The sudden stirring of a predator in low flight caught my attention and interrupted our ramblings. Startled, I questioned, “What was that?” A quick jerk of my head to the left, then right, then upward transported me from the tree-lined path I had trodden numerous times prior to an arborous sanctuary I had never entered before. I was captivated by the scene. My heart took a picture.

Spanish moss draped overhead from an umbrella-like configuration of branches, Mother Nature’s tresses against a twilight sky. Majestic and proud grandfather oaks held high, like trophies, three owls the size of cats. Limbs reached out to me like generous arms extending gifts of natural beauty, offering freely what no wealth could purchase. Fragrant pines surrendered their therapeutic aroma, and I inhaled deeply. My friend’s steps paused. The dog stood still. The owls, appearing dignified and regal, remained reverently hushed as if they too sensed the sacredness of the moment.

I relished the spectacularity and wordlessly asked, “What do you know, oh wise owls three? What do you see as you peer down from lofty heights with knowing eyes unblinking? Teach me your message.”

The sting of a mosquito’s bite and the jingle of the dog’s collar confirmed the transience of deep pleasure. It was time to continue our walk. As we headed back toward her home, my friend admitted, “If you were not with me, I would have been looking down at dog stuff. I would have missed this beauty.” 

Thinking of her words now makes me mindful of how much splendor we inadvertently deprive ourselves of regularly. Often, we allow routine to distract our attention away from the natural wonderment among us. We tend to be like moths to the flame of the proverbial candle we burn at both ends. We fail to look up from tending the tasks at hand. Daily, we blindly carry on unaware that there is a flitting wren whose melodic song will cease long before the din of Good Morning America. There is a rollicking child whose silent wish to romp with us will be outgrown in the blink of time’s eye. There is a setting sun whose orange flames will dissipate more quickly than those beneath the chicken we’re grilling.

It takes but a change of our perspective, a slight tilt of the head, a glance in the opposite direction, to be intrigued by beauty we had not noticed before. Take time to observe sacred moments, the fleeting ones.

Be enlightened!  ~ M

Sunday, June 5, 2011


“Jump! Jump! Jump! Jump!” the crowd below chanted as I stood ten feet above them on the high diving board at the Mineola Pool on Long Island. I had managed the twelve-step climb to that point despite my trepidation, but on the springboard, I was frightfully immobile. I saw only two options. One was to take the same twelve steps backward down the ladder to where I had come from. The other was to take the plunge.

I jumped. As my trembling prepubescent body penetrated the water, an enduring life lesson penetrated my soul. Sometimes, it is necessary to “do it afraid.”
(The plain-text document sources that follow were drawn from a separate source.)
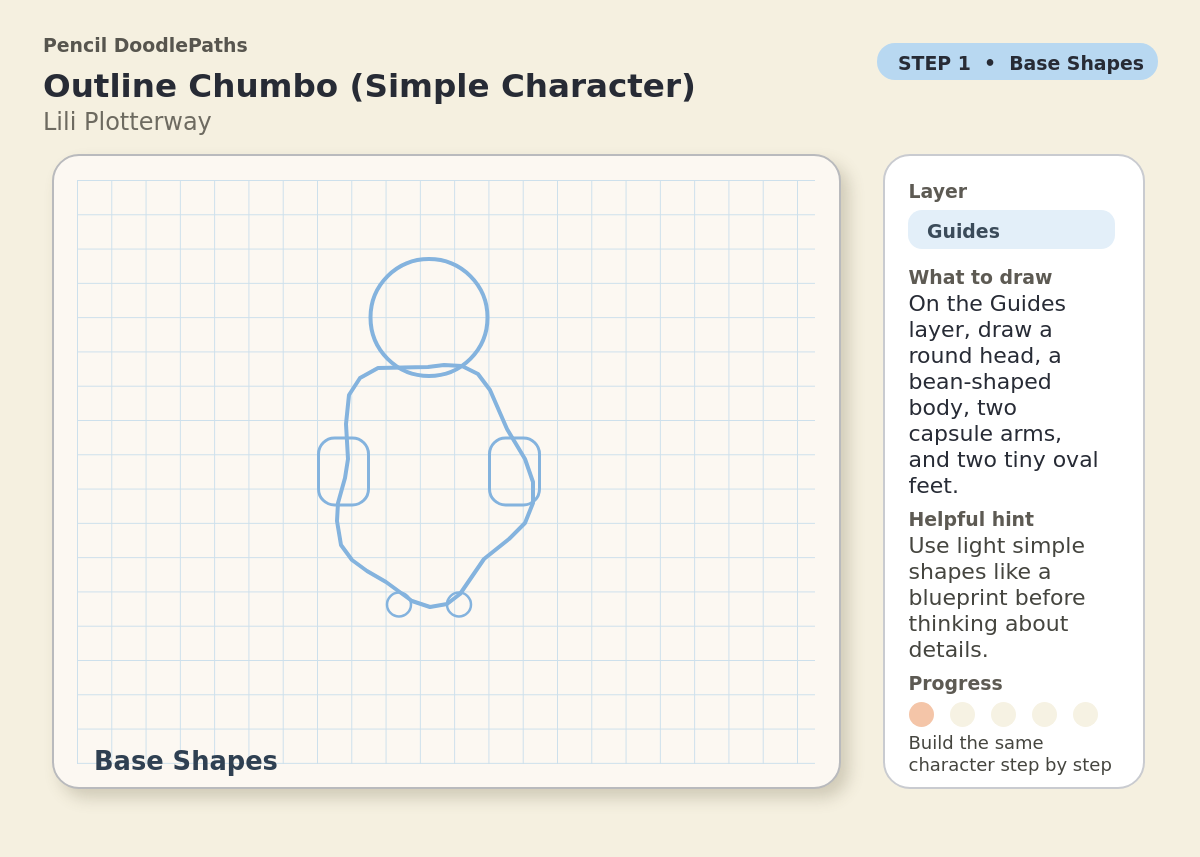
<!DOCTYPE html>
<html lang="en">
<head>
<meta charset="utf-8">
<title>Outline Chumbo – Step 1</title>
<style>
:root {
  --page: #f5f0e0;
  --paper: #fcf8f2;
  --panel: #ffffff;
  --paper-edge: #b9babd;
  --panel-edge: #c9cbd0;
  --grid: #cde0ec;
  --guide: #84b3de;
  --step-pill: #b8d8f1;
  --layer-pill: #e3eff9;
  --ink: #272b35;
  --slate: #2f4052;
  --label: #5d5a53;
  --muted: #6d6a60;
  --hint: #45453f;
  --dot: #f6f2e3;
  --dot-active: #f4c5a8;
}
* { box-sizing: border-box; margin: 0; padding: 0; }
html, body { width: 1200px; height: 857px; overflow: hidden; }
body { background: var(--page); font-family: "DejaVu Sans", Verdana, sans-serif; }
.worksheet { position: relative; width: 1200px; height: 857px; overflow: hidden; background: var(--page); }
.worksheet p, .worksheet h1, .worksheet h2 { position: absolute; white-space: nowrap; line-height: 30px; }
.brand, .label, .layer-name, .step { font-size: 18.86px; font-weight: 700; }
.brand { left: 43px; top: 30px; color: #57554e; }
.worksheet .title { left: 43px; top: 66px; font-size: 32.57px; line-height: 40px; font-weight: 700; color: var(--ink); }
.subtitle { left: 43px; top: 107px; font-size: 24px; color: var(--muted); }
.worksheet .step { left: 877px; top: 43px; width: 281px; height: 37px; padding: 5px 0 0 21px; border-radius: 18px; background: var(--step-pill); color: var(--ink); white-space: pre; }
.drawing-card, .guide-panel { position: absolute; top: 154px; height: 635px; border-radius: 27px; }
.drawing-card { left: 52px; width: 789px; background: var(--paper); border: 2px solid var(--paper-edge); box-shadow: 8px 9px 16px rgba(90, 82, 55, .24); }
.guide-panel { left: 883px; width: 262px; background: var(--panel); border: 2px solid var(--panel-edge); }
.drawing { position: absolute; left: 0; top: 0; }
.worksheet .caption { left: 94px; top: 746px; font-size: 25.71px; color: var(--slate); }
.label, .copy, .note { left: 908.5px; }
.label { color: var(--label); }
.worksheet .layer-name { left: 908px; top: 210px; width: 207px; height: 39px; padding: 6px 0 0 19px; border-radius: 14px; background: var(--layer-pill); color: #3b4b5a; }
.worksheet .copy { font-size: 22px; line-height: 26px; color: var(--ink); }
.worksheet .hint { color: var(--hint); }
.progress { position: absolute; left: 908.5px; top: 702px; display: flex; gap: 16px; list-style: none; }
.progress li { width: 25px; height: 25px; border-radius: 50%; background: var(--dot); }
.progress .active { background: var(--dot-active); }
.worksheet .note { top: 732px; font-size: 18px; line-height: 22px; color: var(--hint); }
</style>
</head>
<body>
<main class="worksheet">
  <header>
    <p class="brand">Pencil DoodlePaths</p>
    <h1 class="title">Outline Chumbo (Simple Character)</h1>
    <p class="subtitle">Lili Plotterway</p>
    <p class="step">STEP 1  •  Base Shapes</p>
  </header>

  <section>
    <div class="drawing-card"></div>
    <svg class="drawing" width="1200" height="857" viewBox="0 0 1200 857" role="img" aria-label="Character base shapes: round head, bean body, two arms and two feet">
      <defs>
        <pattern id="grid" x="77" y="180" width="34.286" height="34.286" patternUnits="userSpaceOnUse">
          <path d="M.5 0V35M0 .5H35" fill="none" stroke="var(--grid)"/>
        </pattern>
        <rect id="arm" width="50" height="67" rx="16" stroke-width="3"/>
        <circle id="foot" r="12" stroke-width="2.5"/>
      </defs>
      <rect class="grid" x="77" y="180" width="738" height="584" fill="url(#grid)"/>
      <g class="guides" fill="none" stroke="var(--guide)" stroke-linejoin="round" stroke-linecap="round">
        <circle class="head" cx="429" cy="317.5" r="58.5" stroke-width="4"/>
        <path class="body" stroke-width="4" d="M378 368L428 367L444 365L462 366L478 374L490 390L507 429L525 459L533 482L533 503L525 523L509 539L484 559L460 594L447 604L430 607L412 601L386 582L367 571L352 560L341 545L337 521L338 503L345 478L348 459L346 424L349 395L360 378Z"/>
        <use href="#arm" x="318.5" y="438"/>
        <use href="#arm" x="489.5" y="438"/>
        <use href="#foot" x="399" y="604.5"/>
        <use href="#foot" x="459" y="604.5"/>
      </g>
    </svg>
    <h2 class="caption">Base Shapes</h2>
  </section>

  <aside>
    <div class="guide-panel"></div>
    <h2 class="label" style="top:176px">Layer</h2>
    <p class="layer-name">Guides</p>
    <h2 class="label" style="top:262px">What to draw</h2>
    <p class="copy" style="top:291px">On the Guides<br>layer, draw a<br>round head, a<br>bean-shaped<br>body, two<br>capsule arms,<br>and two tiny oval<br>feet.</p>
    <h2 class="label" style="top:504px">Helpful hint</h2>
    <p class="copy hint" style="top:533px">Use light simple<br>shapes like a<br>blueprint before<br>thinking about<br>details.</p>
    <h2 class="label" style="top:668px">Progress</h2>
    <ul class="progress" aria-label="Step 1 of 5">
      <li class="active"></li><li></li><li></li><li></li><li></li>
    </ul>
    <p class="note">Build the same<br>character step by step</p>
  </aside>
</main>
</body>
</html>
It took a few seconds for me to orient myself; this depth was unfamiliar territory. I found that when I relaxed, when I didn’t struggle or panic, I naturally rose to the surface without much effort. My head found its way toward the light where there was air to refill my lungs. I was OK.

When I returned to the Mineola Pool the following summer, as a more confident and daring adolescent, I ascended the same twelve steps. This time, I needed no cheering crowd to encourage me. Standing ten feet above them on the high diving board, I spread my arms—winglike. Then, I jumped, plunging with faith into the waters that caught me.

Three decades have passed, yet the message has replayed repeatedly in my life. At times, after taking the necessary steps toward a goal, I have been paralyzed by fear, unable to move forward with a plan. Then, I remember that my sweaty palms are not necessarily an indication that I should not proceed with an endeavor. That thumping sound in my ears may be more than the pounding of my nervous heart; it could be the sound of the springboard beneath my feet.

In these decisive moments, if we will only be brave enough to leap and not turn back, the benevolence of life will ensure our safety. We will find our way toward the light. We will be given breath. We will be OK.

Be enlightened!  ~ M
Every event prepares us for the next.
See here my first attempt at plunging,
many years prior to ascending
the high dive ladder.